═══ STORED DATA

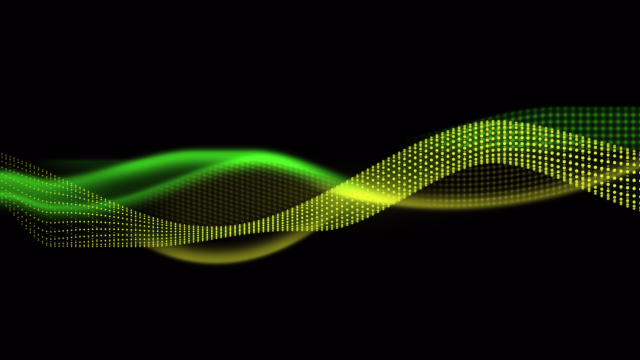
A Shadertoy shader for this background:

```glsl
// Glowing yellow and green ribbons of light flowing over black.
// The front ribbon is a twisted net of dots, strung on strands between two
// edge curves; the ribbons behind are soft crests with blurred dot meshes.

// Smooth rise from 0 to 1 between a and b
float rise(float a, float b, float x) { return smoothstep(a, b, x); }

// Soft line with separate widths above and below its centre
float crest(float d, float above, float below) {
    float k = d / (d > 0.0 ? above : below);
    return exp(-k * k);
}

// Soft-edged band between two heights
float band(float y, float low, float high, float soft) {
    return rise(low - soft, low + soft, y) * (1.0 - rise(high - soft, high + soft, y));
}

// Out-of-focus dot mesh
float blurredDots(vec2 q) {
    float d = 0.5 + 0.25 * (cos(q.x) + cos(q.y));
    return d * d;
}

// Edges of the front ribbon
float upperEdge(float x) {
    return 0.61 - 0.24 * rise(-0.18, 0.58, x) + 0.295 * rise(0.6, 1.4, x)
         - 0.11 * rise(1.35, 1.95, x);
}
float lowerEdge(float x) {
    return 0.475 - 0.16 * rise(-0.06, 0.15, x) + 0.045 * rise(0.4, 0.8, x)
         + 0.19 * rise(0.88, 1.38, x) - 0.155 * rise(1.36, 1.9, x);
}

// Dots on strands that wind around the ribbon; columns widen to the right
float dotNet(vec2 p) {
    float aa = 0.8 / iResolution.y;
    float column = floor(90.0 * p.x - 10.0 * p.x * p.x);
    float light = 0.0;
    for (int c = -1; c <= 1; c++) {
        float k = column + float(c) + 0.5;
        float x = (90.0 - sqrt(8100.0 - 40.0 * k)) / 20.0;
        float low = lowerEdge(x), high = upperEdge(x);
        float size = mix(0.0021, 0.0045, rise(0.4, 1.6, x));
        for (int i = 0; i < 22; i++) {
            float phase = 6.2832 * float(i) / 22.0 + 2.5 * x;
            float front = 0.5 + 0.5 * sin(phase);
            float y = mix(low, high, 0.5 - 0.5 * cos(phase));
            float r = size * mix(0.65, 1.0, front);
            float dotMask = 1.0 - rise(r - aa, r + aa, length(p - vec2(x, y)));
            light = max(light, dotMask * mix(0.5, 1.0, front));
        }
    }
    return light * mix(0.45, 1.0, rise(0.0, 0.3, p.x));
}

void mainImage(out vec4 fragColor, in vec2 fragCoord) {
    vec2 p = fragCoord / iResolution.y;
    p.x = fragCoord.x / iResolution.x * 1.7778;
    float x = p.x, y = p.y;
    float high = upperEdge(x), low = lowerEdge(x);
    vec3 green = vec3(0.20, 0.72, 0.10);
    vec3 olive = vec3(0.46, 0.48, 0.09);
    vec3 yellow = vec3(0.88, 0.93, 0.20);
    vec3 color = vec3(0.01, 0.0, 0.01);

    // Left green ribbon: two crests with a veil between them
    float fall = 0.1 * rise(0.7, 1.1, x);
    float crestA = 0.52 - 0.025 * rise(0.0, 0.15, x) + 0.078 * rise(0.12, 0.55, x) - fall;
    float crestB = 0.455 - 0.035 * rise(0.0, 0.15, x) + 0.14 * rise(0.2, 0.75, x) - fall;
    float fadeRight = 1.0 - rise(0.75, 1.08, x);
    float glowA = mix(0.45, 0.95, rise(0.15, 0.5, x)) * fadeRight;
    color += green * glowA * crest(y - crestA, 0.013, 0.032);
    color += green * 0.55 * fadeRight * crest(y - crestB, 0.012, 0.025);
    color += green * mix(0.6, 0.2, rise(0.05, 0.35, x)) * fadeRight
           * band(y, crestB, crestA, 0.012);
    color += green * 0.2 * rise(0.05, 0.25, x) * (1.0 - rise(0.3, 0.5, x))
           * crest(y - 0.55, 0.008, 0.03);

    // Dark mesh hanging below the green crests
    float veil = rise(0.3, 0.55, x) * (1.0 - rise(0.85, 1.05, x));
    color += olive * 0.3 * veil * band(y, high, crestB, 0.015)
           * (0.4 + blurredDots(vec2(x * 420.0, y * 520.0 + x * 150.0)));

    // Soft yellow trough under the front ribbon
    float trough = 0.275 + 1.2 * (x - 0.6) * (x - 0.6);
    color += olive * rise(0.33, 0.52, x) * (1.0 - rise(0.78, 0.98, x))
           * crest(y - trough, 0.03, 0.009);

    // Right olive ribbon with a faint mesh above it
    float sag = 0.428 + 0.4 * (x - 1.25) * (x - 1.25);
    color += olive * rise(0.82, 1.02, x) * mix(1.0, 0.7, rise(1.1, 1.5, x))
           * crest(y - sag, 0.025, 0.011);
    color += olive * 0.5 * rise(1.12, 1.3, x) * band(y, sag, max(low, 0.53), 0.015)
           * blurredDots(vec2(x * 380.0, (y - sag) * 430.0));

    // Right green ribbon, rising behind the front one
    float ridge = 0.6 + 0.1 * rise(1.0, 1.55, x);
    float mesh = blurredDots(vec2(x * 300.0, (y - ridge) * 330.0));
    color += green * rise(1.08, 1.35, x) * (0.13 + 0.55 * mesh)
           * band(y, 0.585, ridge, 0.012);

    // Haze, bright waist and dots of the front ribbon
    float inside = band(y, low, high, 0.006);
    color += vec3(0.12, 0.20, 0.02) * inside * rise(0.1, 0.7, x)
           * (1.0 - 0.75 * rise(1.35, 1.7, x));
    vec2 waist = (p - vec2(0.99, 0.455)) / vec2(0.2, 0.055);
    color += olive * 0.8 * exp(-dot(waist, waist)) * (0.25 + 0.75 * inside);
    color = mix(color, yellow, dotNet(p));

    fragColor = vec4(clamp(color, 0.0, 1.0), 1.0);
}
```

══════

[REQUIREMENT]: Reproduce the material word for word, pictures excluded.

[RESPONSE TO THIS TASK]:
A Shadertoy shader for this background:

```glsl
// Glowing yellow and green ribbons of light flowing over black.
// The front ribbon is a twisted net of dots, strung on strands between two
// edge curves; the ribbons behind are soft crests with blurred dot meshes.

// Smooth rise from 0 to 1 between a and b
float rise(float a, float b, float x) { return smoothstep(a, b, x); }

// Soft line with separate widths above and below its centre
float crest(float d, float above, float below) {
    float k = d / (d > 0.0 ? above : below);
    return exp(-k * k);
}

// Soft-edged band between two heights
float band(float y, float low, float high, float soft) {
    return rise(low - soft, low + soft, y) * (1.0 - rise(high - soft, high + soft, y));
}

// Out-of-focus dot mesh
float blurredDots(vec2 q) {
    float d = 0.5 + 0.25 * (cos(q.x) + cos(q.y));
    return d * d;
}

// Edges of the front ribbon
float upperEdge(float x) {
    return 0.61 - 0.24 * rise(-0.18, 0.58, x) + 0.295 * rise(0.6, 1.4, x)
         - 0.11 * rise(1.35, 1.95, x);
}
float lowerEdge(float x) {
    return 0.475 - 0.16 * rise(-0.06, 0.15, x) + 0.045 * rise(0.4, 0.8, x)
         + 0.19 * rise(0.88, 1.38, x) - 0.155 * rise(1.36, 1.9, x);
}

// Dots on strands that wind around the ribbon; columns widen to the right
float dotNet(vec2 p) {
    float aa = 0.8 / iResolution.y;
    float column = floor(90.0 * p.x - 10.0 * p.x * p.x);
    float light = 0.0;
    for (int c = -1; c <= 1; c++) {
        float k = column + float(c) + 0.5;
        float x = (90.0 - sqrt(8100.0 - 40.0 * k)) / 20.0;
        float low = lowerEdge(x), high = upperEdge(x);
        float size = mix(0.0021, 0.0045, rise(0.4, 1.6, x));
        for (int i = 0; i < 22; i++) {
            float phase = 6.2832 * float(i) / 22.0 + 2.5 * x;
            float front = 0.5 + 0.5 * sin(phase);
            float y = mix(low, high, 0.5 - 0.5 * cos(phase));
            float r = size * mix(0.65, 1.0, front);
            float dotMask = 1.0 - rise(r - aa, r + aa, length(p - vec2(x, y)));
            light = max(light, dotMask * mix(0.5, 1.0, front));
        }
    }
    return light * mix(0.45, 1.0, rise(0.0, 0.3, p.x));
}

void mainImage(out vec4 fragColor, in vec2 fragCoord) {
    vec2 p = fragCoord / iResolution.y;
    p.x = fragCoord.x / iResolution.x * 1.7778;
    float x = p.x, y = p.y;
    float high = upperEdge(x), low = lowerEdge(x);
    vec3 green = vec3(0.20, 0.72, 0.10);
    vec3 olive = vec3(0.46, 0.48, 0.09);
    vec3 yellow = vec3(0.88, 0.93, 0.20);
    vec3 color = vec3(0.01, 0.0, 0.01);

    // Left green ribbon: two crests with a veil between them
    float fall = 0.1 * rise(0.7, 1.1, x);
    float crestA = 0.52 - 0.025 * rise(0.0, 0.15, x) + 0.078 * rise(0.12, 0.55, x) - fall;
    float crestB = 0.455 - 0.035 * rise(0.0, 0.15, x) + 0.14 * rise(0.2, 0.75, x) - fall;
    float fadeRight = 1.0 - rise(0.75, 1.08, x);
    float glowA = mix(0.45, 0.95, rise(0.15, 0.5, x)) * fadeRight;
    color += green * glowA * crest(y - crestA, 0.013, 0.032);
    color += green * 0.55 * fadeRight * crest(y - crestB, 0.012, 0.025);
    color += green * mix(0.6, 0.2, rise(0.05, 0.35, x)) * fadeRight
           * band(y, crestB, crestA, 0.012);
    color += green * 0.2 * rise(0.05, 0.25, x) * (1.0 - rise(0.3, 0.5, x))
           * crest(y - 0.55, 0.008, 0.03);

    // Dark mesh hanging below the green crests
    float veil = rise(0.3, 0.55, x) * (1.0 - rise(0.85, 1.05, x));
    color += olive * 0.3 * veil * band(y, high, crestB, 0.015)
           * (0.4 + blurredDots(vec2(x * 420.0, y * 520.0 + x * 150.0)));

    // Soft yellow trough under the front ribbon
    float trough = 0.275 + 1.2 * (x - 0.6) * (x - 0.6);
    color += olive * rise(0.33, 0.52, x) * (1.0 - rise(0.78, 0.98, x))
           * crest(y - trough, 0.03, 0.009);

    // Right olive ribbon with a faint mesh above it
    float sag = 0.428 + 0.4 * (x - 1.25) * (x - 1.25);
    color += olive * rise(0.82, 1.02, x) * mix(1.0, 0.7, rise(1.1, 1.5, x))
           * crest(y - sag, 0.025, 0.011);
    color += olive * 0.5 * rise(1.12, 1.3, x) * band(y, sag, max(low, 0.53), 0.015)
           * blurredDots(vec2(x * 380.0, (y - sag) * 430.0));

    // Right green ribbon, rising behind the front one
    float ridge = 0.6 + 0.1 * rise(1.0, 1.55, x);
    float mesh = blurredDots(vec2(x * 300.0, (y - ridge) * 330.0));
    color += green * rise(1.08, 1.35, x) * (0.13 + 0.55 * mesh)
           * band(y, 0.585, ridge, 0.012);

    // Haze, bright waist and dots of the front ribbon
    float inside = band(y, low, high, 0.006);
    color += vec3(0.12, 0.20, 0.02) * inside * rise(0.1, 0.7, x)
           * (1.0 - 0.75 * rise(1.35, 1.7, x));
    vec2 waist = (p - vec2(0.99, 0.455)) / vec2(0.2, 0.055);
    color += olive * 0.8 * exp(-dot(waist, waist)) * (0.25 + 0.75 * inside);
    color = mix(color, yellow, dotNet(p));

    fragColor = vec4(clamp(color, 0.0, 1.0), 1.0);
}
```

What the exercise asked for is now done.